(Records drawn from a dataset)
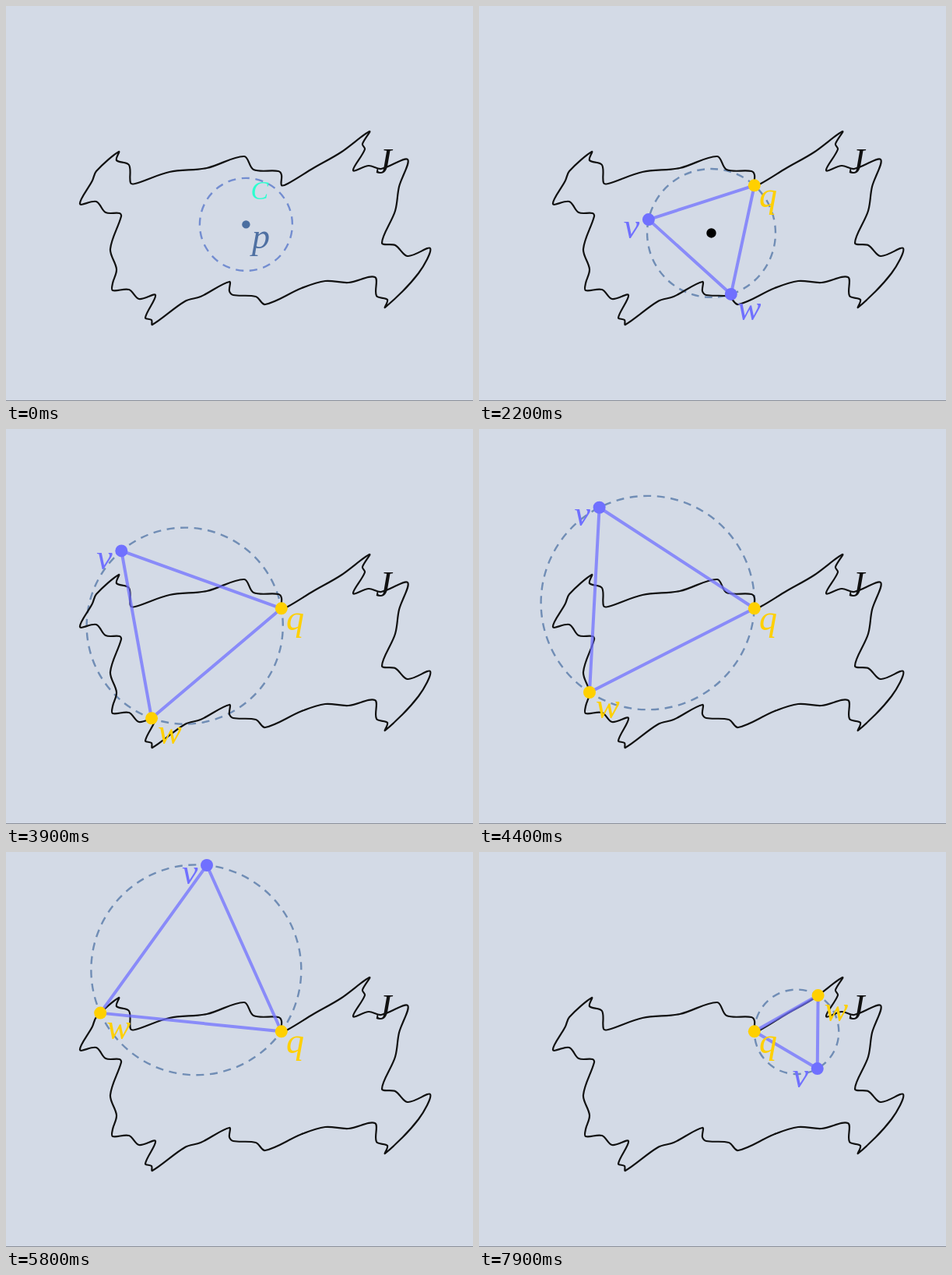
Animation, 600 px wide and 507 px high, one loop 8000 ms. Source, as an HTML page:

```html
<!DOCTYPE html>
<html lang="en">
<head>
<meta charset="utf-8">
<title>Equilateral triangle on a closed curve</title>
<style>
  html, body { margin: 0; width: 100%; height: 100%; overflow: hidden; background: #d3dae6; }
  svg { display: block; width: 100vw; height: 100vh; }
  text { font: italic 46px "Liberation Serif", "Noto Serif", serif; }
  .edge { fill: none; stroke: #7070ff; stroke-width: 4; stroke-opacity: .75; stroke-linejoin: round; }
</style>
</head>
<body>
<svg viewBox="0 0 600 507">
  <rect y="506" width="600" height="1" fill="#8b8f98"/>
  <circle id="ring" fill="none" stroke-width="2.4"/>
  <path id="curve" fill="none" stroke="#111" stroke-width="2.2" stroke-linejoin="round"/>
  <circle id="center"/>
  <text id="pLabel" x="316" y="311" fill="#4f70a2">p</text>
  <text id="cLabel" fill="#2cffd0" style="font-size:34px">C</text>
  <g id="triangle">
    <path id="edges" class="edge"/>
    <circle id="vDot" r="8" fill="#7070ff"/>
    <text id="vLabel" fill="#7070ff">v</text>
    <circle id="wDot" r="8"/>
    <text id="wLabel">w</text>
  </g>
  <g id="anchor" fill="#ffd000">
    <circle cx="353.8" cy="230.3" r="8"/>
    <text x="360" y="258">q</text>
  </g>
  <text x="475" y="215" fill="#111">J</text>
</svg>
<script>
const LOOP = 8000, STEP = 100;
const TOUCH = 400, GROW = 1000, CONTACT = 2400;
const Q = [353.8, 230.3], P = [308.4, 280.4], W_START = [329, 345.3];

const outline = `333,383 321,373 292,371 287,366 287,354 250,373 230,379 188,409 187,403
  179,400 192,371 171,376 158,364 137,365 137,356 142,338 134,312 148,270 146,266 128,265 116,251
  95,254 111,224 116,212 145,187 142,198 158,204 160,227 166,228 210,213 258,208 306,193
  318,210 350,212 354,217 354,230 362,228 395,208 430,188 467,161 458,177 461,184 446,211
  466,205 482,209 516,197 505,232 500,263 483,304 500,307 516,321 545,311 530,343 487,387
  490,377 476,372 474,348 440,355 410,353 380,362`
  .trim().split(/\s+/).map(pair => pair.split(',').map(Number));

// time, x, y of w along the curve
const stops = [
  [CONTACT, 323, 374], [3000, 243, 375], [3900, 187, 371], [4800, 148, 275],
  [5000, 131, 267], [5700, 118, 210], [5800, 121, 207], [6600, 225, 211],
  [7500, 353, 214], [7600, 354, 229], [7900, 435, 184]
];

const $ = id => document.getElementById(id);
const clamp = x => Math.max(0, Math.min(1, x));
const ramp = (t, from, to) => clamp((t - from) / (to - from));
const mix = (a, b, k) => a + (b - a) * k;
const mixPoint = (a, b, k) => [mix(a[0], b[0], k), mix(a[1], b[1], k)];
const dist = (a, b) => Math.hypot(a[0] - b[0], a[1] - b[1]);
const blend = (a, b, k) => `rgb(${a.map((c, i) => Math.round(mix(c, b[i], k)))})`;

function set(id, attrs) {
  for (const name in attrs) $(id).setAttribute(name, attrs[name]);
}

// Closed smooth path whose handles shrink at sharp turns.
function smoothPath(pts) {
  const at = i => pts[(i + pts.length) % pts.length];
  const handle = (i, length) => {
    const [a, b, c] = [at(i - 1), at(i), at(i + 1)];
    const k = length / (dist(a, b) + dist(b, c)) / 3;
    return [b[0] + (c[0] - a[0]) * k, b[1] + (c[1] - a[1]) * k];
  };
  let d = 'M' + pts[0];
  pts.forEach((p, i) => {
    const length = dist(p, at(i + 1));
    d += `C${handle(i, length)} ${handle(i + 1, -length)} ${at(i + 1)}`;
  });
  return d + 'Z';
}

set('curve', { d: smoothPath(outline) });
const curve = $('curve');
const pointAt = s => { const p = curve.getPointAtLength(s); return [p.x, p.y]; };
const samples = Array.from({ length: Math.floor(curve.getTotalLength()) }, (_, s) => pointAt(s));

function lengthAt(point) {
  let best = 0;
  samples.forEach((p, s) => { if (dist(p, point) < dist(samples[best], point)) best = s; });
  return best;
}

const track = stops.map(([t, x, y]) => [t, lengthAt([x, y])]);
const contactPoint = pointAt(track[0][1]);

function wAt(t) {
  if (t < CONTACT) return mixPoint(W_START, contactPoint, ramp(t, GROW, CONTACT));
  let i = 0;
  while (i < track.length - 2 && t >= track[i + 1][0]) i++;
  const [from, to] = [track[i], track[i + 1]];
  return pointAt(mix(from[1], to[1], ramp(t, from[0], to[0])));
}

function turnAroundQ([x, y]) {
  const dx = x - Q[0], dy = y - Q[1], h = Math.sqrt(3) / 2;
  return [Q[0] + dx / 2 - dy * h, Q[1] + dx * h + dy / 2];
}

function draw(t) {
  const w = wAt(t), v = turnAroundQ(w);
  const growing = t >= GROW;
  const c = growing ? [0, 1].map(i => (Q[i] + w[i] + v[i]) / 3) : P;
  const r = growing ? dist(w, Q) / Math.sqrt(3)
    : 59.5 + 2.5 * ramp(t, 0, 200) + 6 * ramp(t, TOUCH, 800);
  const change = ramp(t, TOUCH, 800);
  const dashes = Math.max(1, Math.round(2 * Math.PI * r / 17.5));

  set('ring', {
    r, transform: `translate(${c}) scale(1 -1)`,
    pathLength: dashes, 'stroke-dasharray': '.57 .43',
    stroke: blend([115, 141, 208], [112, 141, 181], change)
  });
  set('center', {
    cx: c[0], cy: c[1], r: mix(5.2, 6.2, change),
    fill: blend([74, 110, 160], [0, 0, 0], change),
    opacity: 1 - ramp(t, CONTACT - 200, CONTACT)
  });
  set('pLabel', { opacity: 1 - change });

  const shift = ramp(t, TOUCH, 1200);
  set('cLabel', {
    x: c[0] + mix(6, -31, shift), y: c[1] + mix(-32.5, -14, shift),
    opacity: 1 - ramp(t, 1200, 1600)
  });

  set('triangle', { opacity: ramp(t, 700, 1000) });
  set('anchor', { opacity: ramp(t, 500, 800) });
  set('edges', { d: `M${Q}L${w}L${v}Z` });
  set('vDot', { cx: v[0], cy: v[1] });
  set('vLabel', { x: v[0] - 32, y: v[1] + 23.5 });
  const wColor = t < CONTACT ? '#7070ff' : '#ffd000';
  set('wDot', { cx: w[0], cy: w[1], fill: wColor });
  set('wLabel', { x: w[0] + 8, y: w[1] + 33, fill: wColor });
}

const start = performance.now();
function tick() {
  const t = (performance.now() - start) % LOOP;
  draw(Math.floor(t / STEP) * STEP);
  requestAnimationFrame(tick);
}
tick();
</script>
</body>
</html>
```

**Assigned task**
Each of the entries above must be copied exactly, but the pictures stay out.

**Response to this task**
Animation, 600 px wide and 507 px high, one loop 8000 ms. Source, as an HTML page:

```html
<!DOCTYPE html>
<html lang="en">
<head>
<meta charset="utf-8">
<title>Equilateral triangle on a closed curve</title>
<style>
  html, body { margin: 0; width: 100%; height: 100%; overflow: hidden; background: #d3dae6; }
  svg { display: block; width: 100vw; height: 100vh; }
  text { font: italic 46px "Liberation Serif", "Noto Serif", serif; }
  .edge { fill: none; stroke: #7070ff; stroke-width: 4; stroke-opacity: .75; stroke-linejoin: round; }
</style>
</head>
<body>
<svg viewBox="0 0 600 507">
  <rect y="506" width="600" height="1" fill="#8b8f98"/>
  <circle id="ring" fill="none" stroke-width="2.4"/>
  <path id="curve" fill="none" stroke="#111" stroke-width="2.2" stroke-linejoin="round"/>
  <circle id="center"/>
  <text id="pLabel" x="316" y="311" fill="#4f70a2">p</text>
  <text id="cLabel" fill="#2cffd0" style="font-size:34px">C</text>
  <g id="triangle">
    <path id="edges" class="edge"/>
    <circle id="vDot" r="8" fill="#7070ff"/>
    <text id="vLabel" fill="#7070ff">v</text>
    <circle id="wDot" r="8"/>
    <text id="wLabel">w</text>
  </g>
  <g id="anchor" fill="#ffd000">
    <circle cx="353.8" cy="230.3" r="8"/>
    <text x="360" y="258">q</text>
  </g>
  <text x="475" y="215" fill="#111">J</text>
</svg>
<script>
const LOOP = 8000, STEP = 100;
const TOUCH = 400, GROW = 1000, CONTACT = 2400;
const Q = [353.8, 230.3], P = [308.4, 280.4], W_START = [329, 345.3];

const outline = `333,383 321,373 292,371 287,366 287,354 250,373 230,379 188,409 187,403
  179,400 192,371 171,376 158,364 137,365 137,356 142,338 134,312 148,270 146,266 128,265 116,251
  95,254 111,224 116,212 145,187 142,198 158,204 160,227 166,228 210,213 258,208 306,193
  318,210 350,212 354,217 354,230 362,228 395,208 430,188 467,161 458,177 461,184 446,211
  466,205 482,209 516,197 505,232 500,263 483,304 500,307 516,321 545,311 530,343 487,387
  490,377 476,372 474,348 440,355 410,353 380,362`
  .trim().split(/\s+/).map(pair => pair.split(',').map(Number));

// time, x, y of w along the curve
const stops = [
  [CONTACT, 323, 374], [3000, 243, 375], [3900, 187, 371], [4800, 148, 275],
  [5000, 131, 267], [5700, 118, 210], [5800, 121, 207], [6600, 225, 211],
  [7500, 353, 214], [7600, 354, 229], [7900, 435, 184]
];

const $ = id => document.getElementById(id);
const clamp = x => Math.max(0, Math.min(1, x));
const ramp = (t, from, to) => clamp((t - from) / (to - from));
const mix = (a, b, k) => a + (b - a) * k;
const mixPoint = (a, b, k) => [mix(a[0], b[0], k), mix(a[1], b[1], k)];
const dist = (a, b) => Math.hypot(a[0] - b[0], a[1] - b[1]);
const blend = (a, b, k) => `rgb(${a.map((c, i) => Math.round(mix(c, b[i], k)))})`;

function set(id, attrs) {
  for (const name in attrs) $(id).setAttribute(name, attrs[name]);
}

// Closed smooth path whose handles shrink at sharp turns.
function smoothPath(pts) {
  const at = i => pts[(i + pts.length) % pts.length];
  const handle = (i, length) => {
    const [a, b, c] = [at(i - 1), at(i), at(i + 1)];
    const k = length / (dist(a, b) + dist(b, c)) / 3;
    return [b[0] + (c[0] - a[0]) * k, b[1] + (c[1] - a[1]) * k];
  };
  let d = 'M' + pts[0];
  pts.forEach((p, i) => {
    const length = dist(p, at(i + 1));
    d += `C${handle(i, length)} ${handle(i + 1, -length)} ${at(i + 1)}`;
  });
  return d + 'Z';
}

set('curve', { d: smoothPath(outline) });
const curve = $('curve');
const pointAt = s => { const p = curve.getPointAtLength(s); return [p.x, p.y]; };
const samples = Array.from({ length: Math.floor(curve.getTotalLength()) }, (_, s) => pointAt(s));

function lengthAt(point) {
  let best = 0;
  samples.forEach((p, s) => { if (dist(p, point) < dist(samples[best], point)) best = s; });
  return best;
}

const track = stops.map(([t, x, y]) => [t, lengthAt([x, y])]);
const contactPoint = pointAt(track[0][1]);

function wAt(t) {
  if (t < CONTACT) return mixPoint(W_START, contactPoint, ramp(t, GROW, CONTACT));
  let i = 0;
  while (i < track.length - 2 && t >= track[i + 1][0]) i++;
  const [from, to] = [track[i], track[i + 1]];
  return pointAt(mix(from[1], to[1], ramp(t, from[0], to[0])));
}

function turnAroundQ([x, y]) {
  const dx = x - Q[0], dy = y - Q[1], h = Math.sqrt(3) / 2;
  return [Q[0] + dx / 2 - dy * h, Q[1] + dx * h + dy / 2];
}

function draw(t) {
  const w = wAt(t), v = turnAroundQ(w);
  const growing = t >= GROW;
  const c = growing ? [0, 1].map(i => (Q[i] + w[i] + v[i]) / 3) : P;
  const r = growing ? dist(w, Q) / Math.sqrt(3)
    : 59.5 + 2.5 * ramp(t, 0, 200) + 6 * ramp(t, TOUCH, 800);
  const change = ramp(t, TOUCH, 800);
  const dashes = Math.max(1, Math.round(2 * Math.PI * r / 17.5));

  set('ring', {
    r, transform: `translate(${c}) scale(1 -1)`,
    pathLength: dashes, 'stroke-dasharray': '.57 .43',
    stroke: blend([115, 141, 208], [112, 141, 181], change)
  });
  set('center', {
    cx: c[0], cy: c[1], r: mix(5.2, 6.2, change),
    fill: blend([74, 110, 160], [0, 0, 0], change),
    opacity: 1 - ramp(t, CONTACT - 200, CONTACT)
  });
  set('pLabel', { opacity: 1 - change });

  const shift = ramp(t, TOUCH, 1200);
  set('cLabel', {
    x: c[0] + mix(6, -31, shift), y: c[1] + mix(-32.5, -14, shift),
    opacity: 1 - ramp(t, 1200, 1600)
  });

  set('triangle', { opacity: ramp(t, 700, 1000) });
  set('anchor', { opacity: ramp(t, 500, 800) });
  set('edges', { d: `M${Q}L${w}L${v}Z` });
  set('vDot', { cx: v[0], cy: v[1] });
  set('vLabel', { x: v[0] - 32, y: v[1] + 23.5 });
  const wColor = t < CONTACT ? '#7070ff' : '#ffd000';
  set('wDot', { cx: w[0], cy: w[1], fill: wColor });
  set('wLabel', { x: w[0] + 8, y: w[1] + 33, fill: wColor });
}

const start = performance.now();
function tick() {
  const t = (performance.now() - start) % LOOP;
  draw(Math.floor(t / STEP) * STEP);
  requestAnimationFrame(tick);
}
tick();
</script>
</body>
</html>
```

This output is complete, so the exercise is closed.